Probably the oldest building in the Pier 70 area, the Kneass Building at 671 Illinois Street reputedly dates from 1878. One of several small boatbuilders in the area, it was the site of an important shop operated by the Kneass family for almost 100 years.
Kneass specialized in building small boats such as launches, rowboats, coffee lighters, and sailboats. He also built many powered lifeboats for both civilian and military ships.
George Washington Kneass was born in Yolo county, California, in 1859. After an apprenticeship with well-respected San Francisco boat builder Martin Vice, he became Vice's partner and took over the business after Vice's death.
One of the small boats built by Kneass, the 18 foot schooner "Pacific," made an amazing voyage in 1882 of over 7000 miles, and lasting over 160 days, from San Francisco to Austrailia, single-handedly sailed by Bernard Gilboy.
By the 1890s Kneass had two workshops on Third Street as well as the boatyard on Illinois, and employed 25 to 50 workers.
Kneass maintained a reputation for the quality of his boats, which were in great demand along the west coast as well as internationally (for example, for arctic sealing operations, and for the coffee trade in Central America). His business was plagued, however, by several major fires, including one in 1904 as he was fulfilling a major order for salmon boats for the Alaska Packers Association.
George Kneass died in 1923 at the age of 64. His sons, George Jr. and Webster Kneass carried on the business.
During World War II, the Kneass yard built several wooden submarine chasers for the Navy.
The yard built its last wooden boat in 1965 and closed in 1970.

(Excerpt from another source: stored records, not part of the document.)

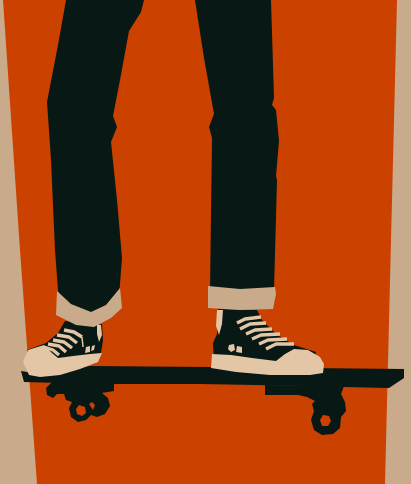
<!DOCTYPE html>
<html lang="en">
<head>
<meta charset="utf-8">
<title>Skateboarder</title>
<style>
:root { --sand: #c9aa8a; --orange: #cb4100; --ink: #081814; --cream: #e2c6a6; }
html, body { margin: 0; padding: 0; overflow: hidden; background: var(--sand); }
.poster { display: block; width: 411px; height: 484px; }
.sand { fill: var(--sand); }
.orange { fill: var(--orange); }
.ink { fill: var(--ink); }
.cream { fill: var(--cream); }
.laces { fill: none; stroke: var(--cream); stroke-width: 3.4; stroke-linejoin: bevel; }
.seam { fill: none; stroke: var(--cream); stroke-width: 1.5; }
</style>
</head>
<body>
<svg class="poster" viewBox="0 0 411 484" role="img" aria-label="Legs in dark trousers and sneakers standing on a skateboard">
  <rect class="sand" width="411" height="484"/>
  <polygon class="orange" points="3,0 397,0 391,240 385,484 37,484 20,250"/>

  <g id="skateboard">
    <polygon class="ink" points="21,371 40,374 90,366 210,367 404,369 404,378 389,388 344,387 310,386 200,384 114,384 60,383 24,382"/>
    <g id="rear-truck">
      <polygon class="ink" points="52,382 114,383 114,391 102,393 108,398 110,406 105,414 97,417 91,415 86,420 78,422 71,417 69,408 72,402 66,400 64,394 57,394 53,398 47,395 46,388"/>
      <polygon class="orange" points="79,405 85,407 86,413 82,416 77,414 76,409"/>
      <polygon class="orange" points="92,402 95,405 93,410 89,404"/>
    </g>
    <g id="front-truck">
      <polygon class="ink" points="265,385 344,386 341,394 345,402 346,411 341,417 340,428 333,434 322,435 314,430 311,420 314,411 312,404 315,401 307,397 298,395 265,395"/>
      <polygon class="orange" points="323,415 329,416 331,421 328,426 322,426 320,420"/>
    </g>
  </g>

  <g id="rear-shoe">
    <polygon class="ink" points="65,321 102,324 103,340 101,353 88,360 60,366 30,358 27,350 46,343 58,333"/>
    <polygon class="cream" points="28,350 44,345 52,353 58,358 73,356 90,354 102,353 98,362 80,369 60,375 40,377 29,375 23,362"/>
    <path class="laces" d="M64 330l10 2 8 5M57 335l12 2 8 6M53 340l11 2 8 6M48 344l11 2 7 6M44 347l9 3 6 5"/>
    <polygon class="cream" points="97,324 101,325 102,335 99,342 97,334"/>
    <polygon class="cream" points="86,347 90,346 90,352 85,353"/>
    <polygon class="cream" points="92,346 95,345 94,350 91,351"/>
    <path class="seam" d="M82 337l1 10"/>
  </g>

  <g id="front-shoe">
    <polygon class="ink" points="218,309 257,310 262,320 276,334 294,345 316,352 312,366 214,362 213,343 217,334"/>
    <polygon class="cream" points="212,354 231,355 252,358 276,361 285,354 294,349 308,350 320,357 324,364 323,373 310,375 270,375 236,372 211,368"/>
    <path class="laces" d="M237 323l8-4 16-2M240 329l10-5 16-1M246 334l9-4 17-1M252 339l9-4 19-1M259 344l9-4 19-1M266 349l10-5 18 0"/>
    <polygon class="cream" points="217,310 223,310 222,324 219,335 216,326"/>
    <polygon class="cream" points="229,345 234,344 235,350 231,352 228,349"/>
    <polygon class="cream" points="237,346 242,347 242,353 236,352"/>
  </g>

  <g id="rear-leg">
    <polygon class="ink" points="66,0 144,0 141,12 129,31 120,80 113,116 117,127 111,142 117,200 122,258 119,297 92,314 59,304 55,250 51,160 47,102 58,45"/>
    <polygon class="sand" points="57,291 71,304 91,312 106,305 120,288 122,308 111,318 94,327 76,325 56,315"/>
  </g>

  <g id="front-leg">
    <polygon class="ink" points="195,0 271,0 274,98 272,105 276,110 279,141 276,176 277,180 274,290 210,290 212,138 209,127 214,114 204,58"/>
    <polygon class="sand" points="208,286 240,289 275,287 276,294 273,309 240,310 208,308"/>
  </g>
</svg>
</body>
</html>
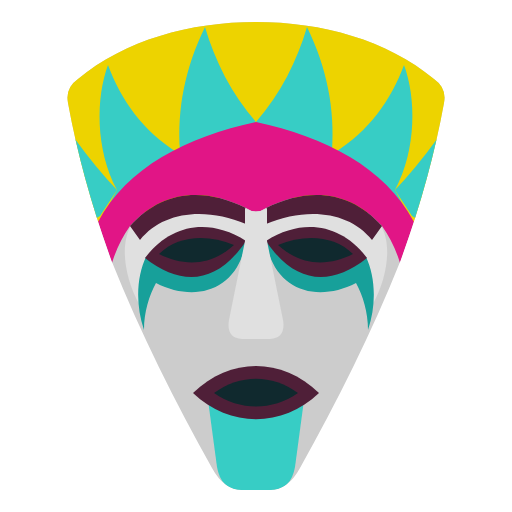
<!DOCTYPE html>
<html lang="en">
<head>
<meta charset="utf-8">
<title>Tribal mask</title>
<style>
:root {
  --paper: #ffffff;
  --yellow: #edd300;
  --turquoise: #37cdc5;
  --pink: #e11586;
  --face: #cccccc;
  --highlight: #e0e0e0;
  --plum: #4f1f38;
  --hollow: #10292e;
  --teal: #17a09a;
}
html, body { margin: 0; background: var(--paper); overflow: hidden; }
svg { display: block; width: 512px; height: 512px; }
.yellow { fill: var(--yellow); }
.turquoise { fill: var(--turquoise); }
.pink { fill: var(--pink); }
.face { fill: var(--face); }
.highlight { fill: var(--highlight); }
.plum { fill: var(--plum); }
.hollow { fill: var(--hollow); }
.teal { fill: var(--teal); }
</style>
</head>
<body>
<svg viewBox="0 0 512 512" role="img" aria-label="Mask with a feathered headdress">
  <defs>
    <clipPath id="mask-outline">
      <path d="M78 79C125 40 190 22 256 22S387 40 434 79Q447 88 444 103Q430 180 400 262C372 332 337 402 300 468Q288 490 270 490H242Q224 490 212 468C175 402 140 332 112 262Q82 180 68 103Q65 88 78 79Z"/>
    </clipPath>
    <g id="feathers" class="turquoise">
      <path d="M60 120L75 139Q96 168 117 190L100 216L60 240Z"/>
      <path d="M108 65C96 97 95 149 117 190L100 222L130 200L178 153C143 131 121 100 108 65Z"/>
      <path d="M205 27C185 68 177 109 180 151L220 150L256 122C231 93 215 61 205 27Z"/>
    </g>
    <g id="eye">
      <path class="highlight" d="M132 224C119 244 125 278 139 304L148 255L246 242V214L190 200Z"/>
      <path class="teal" d="M146 257C137 276 135 303 144 330C144 312 149 296 156 283C195 303 238 291 246 241L195 270Z"/>
      <path class="plum" d="M145 258C170 225 208 217 246 241C217 284 182 287 145 258Z"/>
      <path class="hollow" d="M159 254C178 235 208 234 234 245C210 267 183 266 159 254Z"/>
      <path class="plum" d="M130 226C162 190 204 187 246 208V224C206 207 163 211 140 240Z"/>
    </g>
  </defs>

  <g id="mask" clip-path="url(#mask-outline)">
    <rect class="face" width="512" height="512"/>
    <g id="headdress">
      <path class="yellow" d="M50 10H462V120L414 222L256 190L98 222L50 120Z"/>
      <use href="#feathers"/>
      <use href="#feathers" transform="matrix(-1 0 0 1 512 0)"/>
      <path class="pink" d="M98 222C127 167 187 137 256 122C325 137 385 167 414 222L400 263Q394 243 382 226C350 190 308 187 266 208Q256 215 246 208C204 187 162 190 130 226Q118 243 112 263Z"/>
    </g>
    <use href="#eye"/>
    <use href="#eye" transform="matrix(-1 0 0 1 512 0)"/>
    <path id="nose" class="highlight" d="M245 208Q256 215 267 208V241L283 320Q286 338 270 339H242Q226 338 229 320L245 241Z"/>
    <path id="tongue" class="turquoise" d="M208 400H304L295 467Q291 490 271 490H241Q221 490 217 467Z"/>
    <g id="mouth">
      <path class="plum" d="M193 393C230 357 282 357 319 393C282 428 230 428 193 393Z"/>
      <path class="hollow" d="M214 393C240 374 272 374 298 393C272 411 240 411 214 393Z"/>
    </g>
  </g>
</svg>
</body>
</html>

For more information about Kneass, see "Tale of the Lucin: A Boat, a Railroad, and the Great Salt Lake", by David Peterson. Thanks to David Paterson for his valuable research about Kneass and permission to use the photographs. Thanks also to Sina Ghaemmaghami for information about the voyage of the schooner Pacific.